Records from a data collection
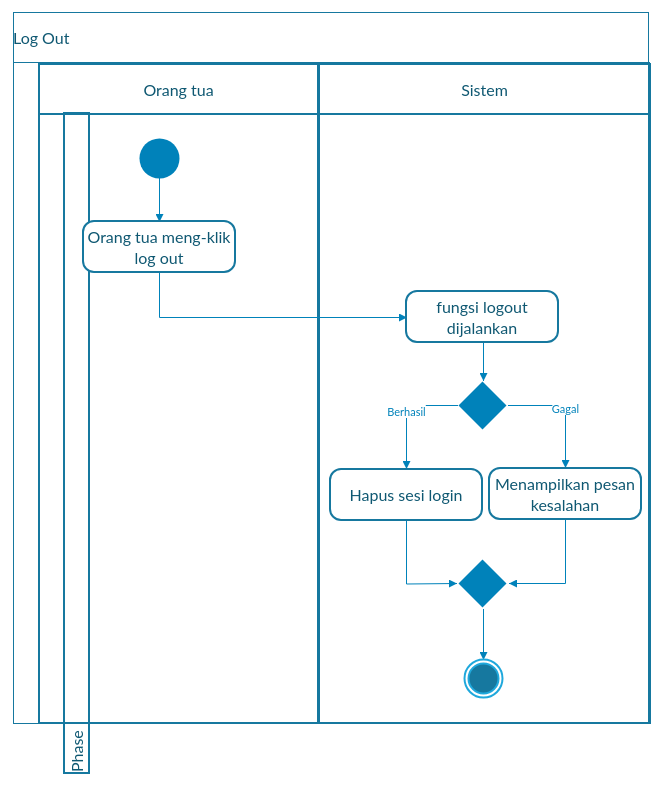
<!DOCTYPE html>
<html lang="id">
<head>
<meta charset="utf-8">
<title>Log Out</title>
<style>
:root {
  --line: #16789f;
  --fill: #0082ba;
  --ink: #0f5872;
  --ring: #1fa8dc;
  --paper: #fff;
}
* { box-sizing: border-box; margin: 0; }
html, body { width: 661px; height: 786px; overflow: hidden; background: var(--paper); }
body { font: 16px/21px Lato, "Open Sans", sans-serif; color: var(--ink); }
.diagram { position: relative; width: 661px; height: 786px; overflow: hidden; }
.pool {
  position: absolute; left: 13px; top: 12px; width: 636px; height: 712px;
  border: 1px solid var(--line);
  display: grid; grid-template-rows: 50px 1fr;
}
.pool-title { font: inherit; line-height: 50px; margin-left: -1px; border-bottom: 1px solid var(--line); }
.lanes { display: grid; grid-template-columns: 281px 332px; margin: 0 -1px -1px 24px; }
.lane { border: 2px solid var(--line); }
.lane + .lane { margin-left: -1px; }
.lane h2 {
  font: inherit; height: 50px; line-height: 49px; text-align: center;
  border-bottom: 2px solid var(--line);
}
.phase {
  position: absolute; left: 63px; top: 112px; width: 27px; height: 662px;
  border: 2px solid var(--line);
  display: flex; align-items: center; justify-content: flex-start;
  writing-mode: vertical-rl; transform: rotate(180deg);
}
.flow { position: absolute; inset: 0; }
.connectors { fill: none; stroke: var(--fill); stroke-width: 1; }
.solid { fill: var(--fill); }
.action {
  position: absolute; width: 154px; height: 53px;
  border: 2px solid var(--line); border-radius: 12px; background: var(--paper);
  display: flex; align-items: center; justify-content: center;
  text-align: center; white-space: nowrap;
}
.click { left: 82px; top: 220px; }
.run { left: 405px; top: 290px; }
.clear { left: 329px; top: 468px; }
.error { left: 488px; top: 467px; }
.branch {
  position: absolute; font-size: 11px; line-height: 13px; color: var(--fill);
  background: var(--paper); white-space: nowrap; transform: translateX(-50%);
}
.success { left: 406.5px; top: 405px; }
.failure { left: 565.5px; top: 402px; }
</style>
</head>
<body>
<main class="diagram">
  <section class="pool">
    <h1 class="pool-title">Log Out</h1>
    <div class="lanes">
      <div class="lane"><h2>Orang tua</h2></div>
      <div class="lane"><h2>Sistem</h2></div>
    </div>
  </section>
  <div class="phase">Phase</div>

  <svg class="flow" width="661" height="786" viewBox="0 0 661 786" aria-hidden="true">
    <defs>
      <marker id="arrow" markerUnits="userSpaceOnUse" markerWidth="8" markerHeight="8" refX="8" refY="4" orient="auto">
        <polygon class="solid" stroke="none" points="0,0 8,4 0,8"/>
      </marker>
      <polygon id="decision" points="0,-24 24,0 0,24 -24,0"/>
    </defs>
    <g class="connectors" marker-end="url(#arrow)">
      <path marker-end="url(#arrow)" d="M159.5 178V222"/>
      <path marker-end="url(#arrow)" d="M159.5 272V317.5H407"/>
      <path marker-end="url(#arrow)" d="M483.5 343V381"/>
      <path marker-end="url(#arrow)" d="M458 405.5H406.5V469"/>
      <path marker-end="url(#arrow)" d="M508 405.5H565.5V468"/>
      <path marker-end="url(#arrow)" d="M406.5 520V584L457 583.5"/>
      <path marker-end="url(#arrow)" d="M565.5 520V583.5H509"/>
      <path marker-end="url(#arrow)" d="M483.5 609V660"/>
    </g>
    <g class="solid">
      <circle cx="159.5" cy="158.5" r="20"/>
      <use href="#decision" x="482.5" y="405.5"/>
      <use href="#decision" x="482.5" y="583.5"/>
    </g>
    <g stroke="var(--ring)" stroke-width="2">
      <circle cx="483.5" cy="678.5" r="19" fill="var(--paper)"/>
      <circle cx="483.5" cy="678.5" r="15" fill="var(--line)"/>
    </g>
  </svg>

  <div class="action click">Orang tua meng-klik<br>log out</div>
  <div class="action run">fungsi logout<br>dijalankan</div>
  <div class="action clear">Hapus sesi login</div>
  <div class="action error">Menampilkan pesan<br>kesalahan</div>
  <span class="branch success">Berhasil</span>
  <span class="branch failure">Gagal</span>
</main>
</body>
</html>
==
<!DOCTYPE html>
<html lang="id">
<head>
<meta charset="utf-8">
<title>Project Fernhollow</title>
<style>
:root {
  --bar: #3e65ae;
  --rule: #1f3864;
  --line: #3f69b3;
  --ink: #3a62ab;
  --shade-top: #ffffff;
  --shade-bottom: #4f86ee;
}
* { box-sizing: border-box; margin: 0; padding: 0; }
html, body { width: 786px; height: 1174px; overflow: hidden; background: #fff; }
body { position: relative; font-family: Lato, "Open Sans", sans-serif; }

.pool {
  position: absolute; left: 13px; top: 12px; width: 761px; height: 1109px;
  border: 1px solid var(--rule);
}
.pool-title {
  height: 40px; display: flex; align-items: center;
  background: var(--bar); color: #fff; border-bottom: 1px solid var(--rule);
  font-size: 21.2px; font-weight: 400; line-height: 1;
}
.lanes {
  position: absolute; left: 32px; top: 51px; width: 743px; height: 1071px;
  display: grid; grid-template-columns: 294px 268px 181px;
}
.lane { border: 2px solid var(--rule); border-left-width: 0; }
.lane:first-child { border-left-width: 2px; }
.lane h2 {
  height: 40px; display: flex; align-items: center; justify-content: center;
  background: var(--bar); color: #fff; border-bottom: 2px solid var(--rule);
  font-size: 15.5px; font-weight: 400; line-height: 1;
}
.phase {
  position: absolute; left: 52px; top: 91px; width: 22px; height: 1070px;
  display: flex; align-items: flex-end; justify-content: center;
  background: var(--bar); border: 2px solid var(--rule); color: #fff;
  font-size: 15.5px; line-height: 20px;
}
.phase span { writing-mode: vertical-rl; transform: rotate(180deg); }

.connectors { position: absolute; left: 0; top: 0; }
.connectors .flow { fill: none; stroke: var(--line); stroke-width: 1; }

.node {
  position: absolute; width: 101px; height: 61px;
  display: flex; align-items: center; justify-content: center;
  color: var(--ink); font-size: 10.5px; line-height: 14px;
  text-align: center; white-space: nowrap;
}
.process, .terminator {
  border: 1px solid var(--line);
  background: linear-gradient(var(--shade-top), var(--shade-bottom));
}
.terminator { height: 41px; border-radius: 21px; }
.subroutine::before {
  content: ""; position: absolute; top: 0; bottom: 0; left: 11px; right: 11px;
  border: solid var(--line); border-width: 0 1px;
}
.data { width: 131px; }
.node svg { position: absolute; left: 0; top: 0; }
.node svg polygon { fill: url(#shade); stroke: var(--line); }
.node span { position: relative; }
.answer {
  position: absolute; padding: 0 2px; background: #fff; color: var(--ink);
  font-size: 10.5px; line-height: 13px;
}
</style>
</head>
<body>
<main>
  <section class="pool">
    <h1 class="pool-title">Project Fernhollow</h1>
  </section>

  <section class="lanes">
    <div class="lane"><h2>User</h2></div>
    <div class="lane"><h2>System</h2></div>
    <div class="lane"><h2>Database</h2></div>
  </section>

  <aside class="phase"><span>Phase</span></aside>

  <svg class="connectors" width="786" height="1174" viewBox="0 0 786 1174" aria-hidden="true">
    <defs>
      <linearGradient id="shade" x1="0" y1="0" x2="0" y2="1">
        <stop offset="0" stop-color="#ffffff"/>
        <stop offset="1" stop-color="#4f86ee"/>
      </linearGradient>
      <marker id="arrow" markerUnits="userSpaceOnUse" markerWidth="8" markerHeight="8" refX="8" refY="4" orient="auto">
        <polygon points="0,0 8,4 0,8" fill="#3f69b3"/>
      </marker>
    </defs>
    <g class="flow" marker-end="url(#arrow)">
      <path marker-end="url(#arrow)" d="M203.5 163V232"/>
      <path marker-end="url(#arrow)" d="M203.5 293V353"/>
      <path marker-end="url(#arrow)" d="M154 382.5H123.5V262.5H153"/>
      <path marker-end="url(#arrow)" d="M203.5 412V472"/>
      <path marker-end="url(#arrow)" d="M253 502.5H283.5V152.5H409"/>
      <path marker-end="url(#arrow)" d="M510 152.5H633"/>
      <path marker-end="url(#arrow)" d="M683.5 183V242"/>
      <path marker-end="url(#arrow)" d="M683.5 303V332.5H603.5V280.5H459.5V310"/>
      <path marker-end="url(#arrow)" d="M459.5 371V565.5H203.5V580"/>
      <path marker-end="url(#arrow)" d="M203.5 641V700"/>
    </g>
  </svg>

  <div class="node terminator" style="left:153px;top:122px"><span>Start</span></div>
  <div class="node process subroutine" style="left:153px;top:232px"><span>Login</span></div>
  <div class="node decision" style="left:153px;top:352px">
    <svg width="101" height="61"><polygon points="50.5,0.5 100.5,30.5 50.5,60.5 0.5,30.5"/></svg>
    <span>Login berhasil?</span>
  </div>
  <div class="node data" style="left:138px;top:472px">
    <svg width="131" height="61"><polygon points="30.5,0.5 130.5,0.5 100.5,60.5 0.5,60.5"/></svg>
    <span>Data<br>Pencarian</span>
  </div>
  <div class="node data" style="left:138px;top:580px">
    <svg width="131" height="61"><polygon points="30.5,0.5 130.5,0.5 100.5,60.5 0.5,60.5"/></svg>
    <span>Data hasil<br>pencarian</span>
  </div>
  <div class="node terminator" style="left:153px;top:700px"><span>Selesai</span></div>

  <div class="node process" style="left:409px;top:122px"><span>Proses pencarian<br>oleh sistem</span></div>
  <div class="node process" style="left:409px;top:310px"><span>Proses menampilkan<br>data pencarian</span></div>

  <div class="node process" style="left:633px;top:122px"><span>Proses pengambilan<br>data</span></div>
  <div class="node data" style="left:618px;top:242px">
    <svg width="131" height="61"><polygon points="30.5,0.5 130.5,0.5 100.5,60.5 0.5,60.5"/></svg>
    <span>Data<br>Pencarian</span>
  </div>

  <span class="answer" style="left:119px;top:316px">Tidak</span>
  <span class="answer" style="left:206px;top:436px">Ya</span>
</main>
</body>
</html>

[Work request] Among the lines above, please find those with "phase" and copy them.

[Exercise result]
.phase {
  <div class="phase">Phase</div>
.phase {
.phase span { writing-mode: vertical-rl; transform: rotate(180deg); }
  <aside class="phase"><span>Phase</span></aside>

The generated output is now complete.